## EXERCISE BRIEF
Only the lines below between the ones containing "#000; --paper: #fff;" and "width: 113px; height: 57px;", inclusive, are to be reproduced, each exactly as it stands.

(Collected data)

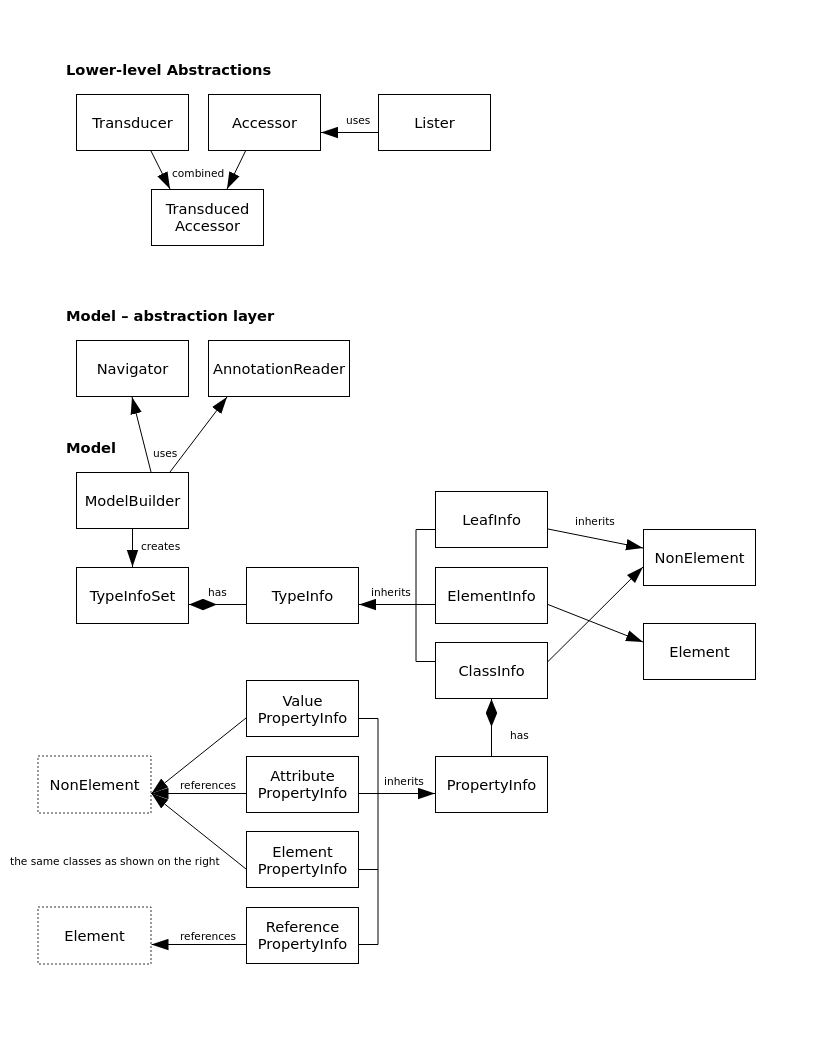
<!DOCTYPE html>
<html lang="en">
<head>
<meta charset="utf-8">
<title>Model architecture</title>
<style>
:root { --ink: #000; --paper: #fff; }
* { box-sizing: border-box; margin: 0; }
html, body { width: 816px; height: 1056px; overflow: hidden; background: var(--paper); }
.diagram {
  position: relative; width: 816px; height: 1056px; overflow: hidden;
  color: var(--ink); font: 14.65px/17px "DejaVu Sans", sans-serif;
}
.diagram > * { position: absolute; left: var(--x); top: var(--y); }
h2 { font-size: 14.65px; line-height: 17px; font-weight: 700; white-space: nowrap; }
.node {
  display: flex; align-items: center; justify-content: center;
  width: 113px; height: 57px; border: 1px solid var(--ink);
  text-align: center; white-space: nowrap;
}
.node.wide { width: 142px; }
.node.raised { padding-bottom: 1px; }
.node.repeated { border-color: transparent; }
.label { font-size: 10.6px; line-height: 12px; white-space: nowrap; }
.connectors { --x: 0; --y: 0; fill: none; stroke: var(--ink); stroke-width: 1; }
.arrows > * { marker-end: url(#arrow); }
.compositions > * { marker-end: url(#diamond); }
.repeated-outlines { stroke-width: 0.8; stroke-dasharray: 2 2; }
marker path { fill: var(--ink); stroke: none; }
</style>
</head>
<body>
<main class="diagram">
  <svg class="connectors" width="816" height="1056" viewBox="0 0 816 1056" aria-hidden="true">
    <defs>
      <marker id="arrow" markerUnits="userSpaceOnUse" markerWidth="17" markerHeight="12" refX="17" refY="6" orient="auto"><path d="M0 0.3L17 6L0 11.7Z"/></marker>
      <marker id="diamond" markerUnits="userSpaceOnUse" markerWidth="28" markerHeight="12" refX="28" refY="6" orient="auto"><path d="M0 6L14 0.3L28 6L14 11.7Z"/></marker>
    </defs>
    <g class="arrows">
      <line x1="378" y1="132.5" x2="321" y2="132.5"/>
      <line x1="151" y1="151" x2="170" y2="189"/>
      <line x1="245.5" y1="151" x2="227" y2="189"/>
      <line x1="151" y1="472" x2="132" y2="397"/>
      <line x1="170" y1="472" x2="227" y2="397"/>
      <line x1="132.5" y1="529" x2="132.5" y2="567"/>
      <line x1="435" y1="604.5" x2="359" y2="604.5"/>
      <line x1="548" y1="529" x2="643" y2="548"/>
      <line x1="548" y1="661.5" x2="643" y2="567"/>
      <line x1="548" y1="604.5" x2="643" y2="642"/>
      <line x1="359" y1="793.5" x2="435" y2="793.5"/>
      <line x1="246" y1="718" x2="151.5" y2="793.5"/>
      <line x1="246" y1="793.5" x2="151.5" y2="793.5"/>
      <line x1="246" y1="869" x2="151.5" y2="793.5"/>
      <line x1="246" y1="944.5" x2="151.5" y2="944.5"/>
    </g>
    <g class="compositions">
      <line x1="246" y1="604.5" x2="189" y2="604.5"/>
      <line x1="491.5" y1="756" x2="491.5" y2="699"/>
    </g>
    <g class="brackets">
      <polyline points="435,529.5 416,529.5 416,661.5 435,661.5"/>
      <polyline points="359,718.5 378,718.5 378,944.5 359,944.5"/>
      <line x1="359" y1="869.5" x2="378" y2="869.5"/>
    </g>
    <g class="repeated-outlines">
      <rect x="38" y="756" width="113" height="57"/>
      <rect x="38" y="907" width="113" height="57"/>
    </g>
  </svg>

  <h2 style="--x:66px;--y:61px">Lower-level Abstractions</h2>
  <div class="node" style="--x:76px;--y:94px">Transducer</div>
  <div class="node" style="--x:208px;--y:94px">Accessor</div>
  <div class="node" style="--x:378px;--y:94px">Lister</div>
  <div class="node raised" style="--x:151px;--y:189px">Transduced<br>Accessor</div>
  <span class="label" style="--x:346px;--y:114px">uses</span>
  <span class="label" style="--x:172px;--y:167px">combined</span>

  <h2 style="--x:66px;--y:307px">Model – abstraction layer</h2>
  <div class="node" style="--x:76px;--y:340px">Navigator</div>
  <div class="node wide" style="--x:208px;--y:340px">AnnotationReader</div>

  <h2 style="--x:66px;--y:439px">Model</h2>
  <div class="node" style="--x:76px;--y:472px">ModelBuilder</div>
  <div class="node" style="--x:76px;--y:567px">TypeInfoSet</div>
  <div class="node" style="--x:246px;--y:567px">TypeInfo</div>
  <div class="node" style="--x:435px;--y:491px">LeafInfo</div>
  <div class="node" style="--x:435px;--y:567px">ElementInfo</div>
  <div class="node" style="--x:435px;--y:642px">ClassInfo</div>
  <div class="node" style="--x:643px;--y:529px">NonElement</div>
  <div class="node" style="--x:643px;--y:623px">Element</div>
  <span class="label" style="--x:153px;--y:447px">uses</span>
  <span class="label" style="--x:141px;--y:540px">creates</span>
  <span class="label" style="--x:208px;--y:586px">has</span>
  <span class="label" style="--x:371px;--y:586px">inherits</span>
  <span class="label" style="--x:575px;--y:515px">inherits</span>

  <div class="node" style="--x:435px;--y:756px">PropertyInfo</div>
  <div class="node" style="--x:246px;--y:680px">Value<br>PropertyInfo</div>
  <div class="node raised" style="--x:246px;--y:756px">Attribute<br>PropertyInfo</div>
  <div class="node" style="--x:246px;--y:831px">Element<br>PropertyInfo</div>
  <div class="node raised" style="--x:246px;--y:907px">Reference<br>PropertyInfo</div>
  <div class="node repeated" style="--x:38px;--y:756px">NonElement</div>
  <div class="node repeated" style="--x:38px;--y:907px">Element</div>
  <span class="label" style="--x:510px;--y:729px">has</span>
  <span class="label" style="--x:384px;--y:775px">inherits</span>
  <span class="label" style="--x:180px;--y:779px">references</span>
  <span class="label" style="--x:180px;--y:930px">references</span>
  <p class="label" style="--x:10px;--y:855px">the same classes as shown on the right</p>
</main>
</body>
</html>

## EXERCISE ANSWER
:root { --ink: #000; --paper: #fff; }
* { box-sizing: border-box; margin: 0; }
html, body { width: 816px; height: 1056px; overflow: hidden; background: var(--paper); }
.diagram {
  position: relative; width: 816px; height: 1056px; overflow: hidden;
  color: var(--ink); font: 14.65px/17px "DejaVu Sans", sans-serif;
}
.diagram > * { position: absolute; left: var(--x); top: var(--y); }
h2 { font-size: 14.65px; line-height: 17px; font-weight: 700; white-space: nowrap; }
.node {
  display: flex; align-items: center; justify-content: center;
  width: 113px; height: 57px; border: 1px solid var(--ink);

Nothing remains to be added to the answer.